[Dataset content — start]

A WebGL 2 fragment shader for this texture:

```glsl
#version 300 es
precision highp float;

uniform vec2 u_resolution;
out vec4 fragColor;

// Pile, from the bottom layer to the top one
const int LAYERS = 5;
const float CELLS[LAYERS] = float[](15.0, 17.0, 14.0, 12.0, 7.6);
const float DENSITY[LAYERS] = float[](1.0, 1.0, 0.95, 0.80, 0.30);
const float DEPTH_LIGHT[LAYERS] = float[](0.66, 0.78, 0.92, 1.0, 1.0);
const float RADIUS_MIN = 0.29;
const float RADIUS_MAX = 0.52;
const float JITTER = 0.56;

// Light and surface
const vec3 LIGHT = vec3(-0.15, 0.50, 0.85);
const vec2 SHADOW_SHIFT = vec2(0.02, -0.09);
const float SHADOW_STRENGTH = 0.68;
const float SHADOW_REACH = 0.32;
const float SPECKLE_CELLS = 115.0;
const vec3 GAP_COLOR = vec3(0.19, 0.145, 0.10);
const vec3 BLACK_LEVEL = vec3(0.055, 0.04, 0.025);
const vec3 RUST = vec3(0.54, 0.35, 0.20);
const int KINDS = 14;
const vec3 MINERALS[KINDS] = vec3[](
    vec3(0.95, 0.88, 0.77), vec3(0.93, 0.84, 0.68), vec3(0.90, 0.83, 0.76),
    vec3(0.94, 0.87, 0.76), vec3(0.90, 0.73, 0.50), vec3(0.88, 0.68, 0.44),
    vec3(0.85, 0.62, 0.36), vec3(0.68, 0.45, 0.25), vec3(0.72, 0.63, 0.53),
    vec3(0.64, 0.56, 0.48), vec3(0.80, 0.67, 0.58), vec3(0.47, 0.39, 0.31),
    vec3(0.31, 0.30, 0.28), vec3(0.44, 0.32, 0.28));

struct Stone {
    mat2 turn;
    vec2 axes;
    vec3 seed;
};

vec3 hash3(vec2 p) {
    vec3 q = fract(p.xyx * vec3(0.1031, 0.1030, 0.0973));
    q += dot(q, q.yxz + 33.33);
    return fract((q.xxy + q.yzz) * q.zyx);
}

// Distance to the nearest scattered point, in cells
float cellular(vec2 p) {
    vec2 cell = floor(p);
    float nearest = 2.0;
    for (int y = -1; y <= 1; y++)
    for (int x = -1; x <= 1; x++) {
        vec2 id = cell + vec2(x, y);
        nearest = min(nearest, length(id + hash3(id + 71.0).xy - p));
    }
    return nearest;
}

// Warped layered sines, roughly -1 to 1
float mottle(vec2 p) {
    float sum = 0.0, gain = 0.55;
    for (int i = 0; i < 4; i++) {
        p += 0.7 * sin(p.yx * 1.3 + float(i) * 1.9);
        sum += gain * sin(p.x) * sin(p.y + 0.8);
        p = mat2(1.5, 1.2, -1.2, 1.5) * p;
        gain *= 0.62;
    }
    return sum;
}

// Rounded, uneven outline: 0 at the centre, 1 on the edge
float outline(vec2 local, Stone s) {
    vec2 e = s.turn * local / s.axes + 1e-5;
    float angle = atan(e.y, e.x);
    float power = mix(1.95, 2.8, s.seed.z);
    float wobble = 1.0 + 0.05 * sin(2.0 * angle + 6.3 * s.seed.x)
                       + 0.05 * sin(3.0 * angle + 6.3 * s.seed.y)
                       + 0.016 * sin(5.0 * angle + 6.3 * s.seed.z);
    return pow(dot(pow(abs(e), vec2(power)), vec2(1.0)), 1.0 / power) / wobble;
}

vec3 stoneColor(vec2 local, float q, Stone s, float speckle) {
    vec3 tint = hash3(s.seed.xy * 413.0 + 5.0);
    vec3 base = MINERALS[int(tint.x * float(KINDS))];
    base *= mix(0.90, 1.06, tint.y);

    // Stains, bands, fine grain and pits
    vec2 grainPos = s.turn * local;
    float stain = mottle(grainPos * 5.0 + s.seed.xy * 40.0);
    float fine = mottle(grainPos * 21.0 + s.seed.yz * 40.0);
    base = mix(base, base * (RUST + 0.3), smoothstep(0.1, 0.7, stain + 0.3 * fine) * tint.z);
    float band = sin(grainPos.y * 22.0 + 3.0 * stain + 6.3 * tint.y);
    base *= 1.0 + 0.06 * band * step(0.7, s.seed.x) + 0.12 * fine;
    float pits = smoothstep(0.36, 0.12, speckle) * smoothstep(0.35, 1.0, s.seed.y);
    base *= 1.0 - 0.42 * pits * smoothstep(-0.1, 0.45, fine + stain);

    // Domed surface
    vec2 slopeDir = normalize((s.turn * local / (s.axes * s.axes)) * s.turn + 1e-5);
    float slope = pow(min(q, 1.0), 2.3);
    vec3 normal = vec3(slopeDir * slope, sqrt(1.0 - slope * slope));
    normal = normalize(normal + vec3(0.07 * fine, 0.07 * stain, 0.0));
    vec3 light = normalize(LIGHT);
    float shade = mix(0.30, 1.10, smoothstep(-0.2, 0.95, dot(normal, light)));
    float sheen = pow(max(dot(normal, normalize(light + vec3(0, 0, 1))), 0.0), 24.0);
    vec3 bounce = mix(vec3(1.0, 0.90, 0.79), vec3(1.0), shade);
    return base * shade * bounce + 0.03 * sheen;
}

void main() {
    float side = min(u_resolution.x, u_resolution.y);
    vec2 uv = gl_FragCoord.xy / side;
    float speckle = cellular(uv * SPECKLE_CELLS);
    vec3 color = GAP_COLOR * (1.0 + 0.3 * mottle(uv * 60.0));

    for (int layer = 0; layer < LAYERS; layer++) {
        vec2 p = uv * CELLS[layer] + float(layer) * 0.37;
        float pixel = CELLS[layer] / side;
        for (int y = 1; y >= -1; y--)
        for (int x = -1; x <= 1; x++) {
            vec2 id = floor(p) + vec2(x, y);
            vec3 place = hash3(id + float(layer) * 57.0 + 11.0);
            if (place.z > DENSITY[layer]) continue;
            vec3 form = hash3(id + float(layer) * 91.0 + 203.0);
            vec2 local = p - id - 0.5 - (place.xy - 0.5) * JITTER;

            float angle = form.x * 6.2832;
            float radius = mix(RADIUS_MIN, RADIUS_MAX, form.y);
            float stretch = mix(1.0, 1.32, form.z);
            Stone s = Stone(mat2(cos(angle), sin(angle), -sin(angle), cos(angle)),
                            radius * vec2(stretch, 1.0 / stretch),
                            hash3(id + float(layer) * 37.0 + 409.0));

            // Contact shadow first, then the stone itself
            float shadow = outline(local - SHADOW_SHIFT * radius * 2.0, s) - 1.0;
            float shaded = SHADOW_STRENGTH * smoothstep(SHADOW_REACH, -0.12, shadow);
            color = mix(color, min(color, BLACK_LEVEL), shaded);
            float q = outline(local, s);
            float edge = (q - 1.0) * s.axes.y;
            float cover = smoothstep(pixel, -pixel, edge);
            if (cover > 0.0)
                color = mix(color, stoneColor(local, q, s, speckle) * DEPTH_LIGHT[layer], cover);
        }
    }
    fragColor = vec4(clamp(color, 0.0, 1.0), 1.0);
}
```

[Dataset content — finish]

Task statement - In full and without alteration, repeat the records.

Result of the exercise -
A WebGL 2 fragment shader for this texture:

```glsl
#version 300 es
precision highp float;

uniform vec2 u_resolution;
out vec4 fragColor;

// Pile, from the bottom layer to the top one
const int LAYERS = 5;
const float CELLS[LAYERS] = float[](15.0, 17.0, 14.0, 12.0, 7.6);
const float DENSITY[LAYERS] = float[](1.0, 1.0, 0.95, 0.80, 0.30);
const float DEPTH_LIGHT[LAYERS] = float[](0.66, 0.78, 0.92, 1.0, 1.0);
const float RADIUS_MIN = 0.29;
const float RADIUS_MAX = 0.52;
const float JITTER = 0.56;

// Light and surface
const vec3 LIGHT = vec3(-0.15, 0.50, 0.85);
const vec2 SHADOW_SHIFT = vec2(0.02, -0.09);
const float SHADOW_STRENGTH = 0.68;
const float SHADOW_REACH = 0.32;
const float SPECKLE_CELLS = 115.0;
const vec3 GAP_COLOR = vec3(0.19, 0.145, 0.10);
const vec3 BLACK_LEVEL = vec3(0.055, 0.04, 0.025);
const vec3 RUST = vec3(0.54, 0.35, 0.20);
const int KINDS = 14;
const vec3 MINERALS[KINDS] = vec3[](
    vec3(0.95, 0.88, 0.77), vec3(0.93, 0.84, 0.68), vec3(0.90, 0.83, 0.76),
    vec3(0.94, 0.87, 0.76), vec3(0.90, 0.73, 0.50), vec3(0.88, 0.68, 0.44),
    vec3(0.85, 0.62, 0.36), vec3(0.68, 0.45, 0.25), vec3(0.72, 0.63, 0.53),
    vec3(0.64, 0.56, 0.48), vec3(0.80, 0.67, 0.58), vec3(0.47, 0.39, 0.31),
    vec3(0.31, 0.30, 0.28), vec3(0.44, 0.32, 0.28));

struct Stone {
    mat2 turn;
    vec2 axes;
    vec3 seed;
};

vec3 hash3(vec2 p) {
    vec3 q = fract(p.xyx * vec3(0.1031, 0.1030, 0.0973));
    q += dot(q, q.yxz + 33.33);
    return fract((q.xxy + q.yzz) * q.zyx);
}

// Distance to the nearest scattered point, in cells
float cellular(vec2 p) {
    vec2 cell = floor(p);
    float nearest = 2.0;
    for (int y = -1; y <= 1; y++)
    for (int x = -1; x <= 1; x++) {
        vec2 id = cell + vec2(x, y);
        nearest = min(nearest, length(id + hash3(id + 71.0).xy - p));
    }
    return nearest;
}

// Warped layered sines, roughly -1 to 1
float mottle(vec2 p) {
    float sum = 0.0, gain = 0.55;
    for (int i = 0; i < 4; i++) {
        p += 0.7 * sin(p.yx * 1.3 + float(i) * 1.9);
        sum += gain * sin(p.x) * sin(p.y + 0.8);
        p = mat2(1.5, 1.2, -1.2, 1.5) * p;
        gain *= 0.62;
    }
    return sum;
}

// Rounded, uneven outline: 0 at the centre, 1 on the edge
float outline(vec2 local, Stone s) {
    vec2 e = s.turn * local / s.axes + 1e-5;
    float angle = atan(e.y, e.x);
    float power = mix(1.95, 2.8, s.seed.z);
    float wobble = 1.0 + 0.05 * sin(2.0 * angle + 6.3 * s.seed.x)
                       + 0.05 * sin(3.0 * angle + 6.3 * s.seed.y)
                       + 0.016 * sin(5.0 * angle + 6.3 * s.seed.z);
    return pow(dot(pow(abs(e), vec2(power)), vec2(1.0)), 1.0 / power) / wobble;
}

vec3 stoneColor(vec2 local, float q, Stone s, float speckle) {
    vec3 tint = hash3(s.seed.xy * 413.0 + 5.0);
    vec3 base = MINERALS[int(tint.x * float(KINDS))];
    base *= mix(0.90, 1.06, tint.y);

    // Stains, bands, fine grain and pits
    vec2 grainPos = s.turn * local;
    float stain = mottle(grainPos * 5.0 + s.seed.xy * 40.0);
    float fine = mottle(grainPos * 21.0 + s.seed.yz * 40.0);
    base = mix(base, base * (RUST + 0.3), smoothstep(0.1, 0.7, stain + 0.3 * fine) * tint.z);
    float band = sin(grainPos.y * 22.0 + 3.0 * stain + 6.3 * tint.y);
    base *= 1.0 + 0.06 * band * step(0.7, s.seed.x) + 0.12 * fine;
    float pits = smoothstep(0.36, 0.12, speckle) * smoothstep(0.35, 1.0, s.seed.y);
    base *= 1.0 - 0.42 * pits * smoothstep(-0.1, 0.45, fine + stain);

    // Domed surface
    vec2 slopeDir = normalize((s.turn * local / (s.axes * s.axes)) * s.turn + 1e-5);
    float slope = pow(min(q, 1.0), 2.3);
    vec3 normal = vec3(slopeDir * slope, sqrt(1.0 - slope * slope));
    normal = normalize(normal + vec3(0.07 * fine, 0.07 * stain, 0.0));
    vec3 light = normalize(LIGHT);
    float shade = mix(0.30, 1.10, smoothstep(-0.2, 0.95, dot(normal, light)));
    float sheen = pow(max(dot(normal, normalize(light + vec3(0, 0, 1))), 0.0), 24.0);
    vec3 bounce = mix(vec3(1.0, 0.90, 0.79), vec3(1.0), shade);
    return base * shade * bounce + 0.03 * sheen;
}

void main() {
    float side = min(u_resolution.x, u_resolution.y);
    vec2 uv = gl_FragCoord.xy / side;
    float speckle = cellular(uv * SPECKLE_CELLS);
    vec3 color = GAP_COLOR * (1.0 + 0.3 * mottle(uv * 60.0));

    for (int layer = 0; layer < LAYERS; layer++) {
        vec2 p = uv * CELLS[layer] + float(layer) * 0.37;
        float pixel = CELLS[layer] / side;
        for (int y = 1; y >= -1; y--)
        for (int x = -1; x <= 1; x++) {
            vec2 id = floor(p) + vec2(x, y);
            vec3 place = hash3(id + float(layer) * 57.0 + 11.0);
            if (place.z > DENSITY[layer]) continue;
            vec3 form = hash3(id + float(layer) * 91.0 + 203.0);
            vec2 local = p - id - 0.5 - (place.xy - 0.5) * JITTER;

            float angle = form.x * 6.2832;
            float radius = mix(RADIUS_MIN, RADIUS_MAX, form.y);
            float stretch = mix(1.0, 1.32, form.z);
            Stone s = Stone(mat2(cos(angle), sin(angle), -sin(angle), cos(angle)),
                            radius * vec2(stretch, 1.0 / stretch),
                            hash3(id + float(layer) * 37.0 + 409.0));

            // Contact shadow first, then the stone itself
            float shadow = outline(local - SHADOW_SHIFT * radius * 2.0, s) - 1.0;
            float shaded = SHADOW_STRENGTH * smoothstep(SHADOW_REACH, -0.12, shadow);
            color = mix(color, min(color, BLACK_LEVEL), shaded);
            float q = outline(local, s);
            float edge = (q - 1.0) * s.axes.y;
            float cover = smoothstep(pixel, -pixel, edge);
            if (cover > 0.0)
                color = mix(color, stoneColor(local, q, s, speckle) * DEPTH_LIGHT[layer], cover);
        }
    }
    fragColor = vec4(clamp(color, 0.0, 1.0), 1.0);
}
```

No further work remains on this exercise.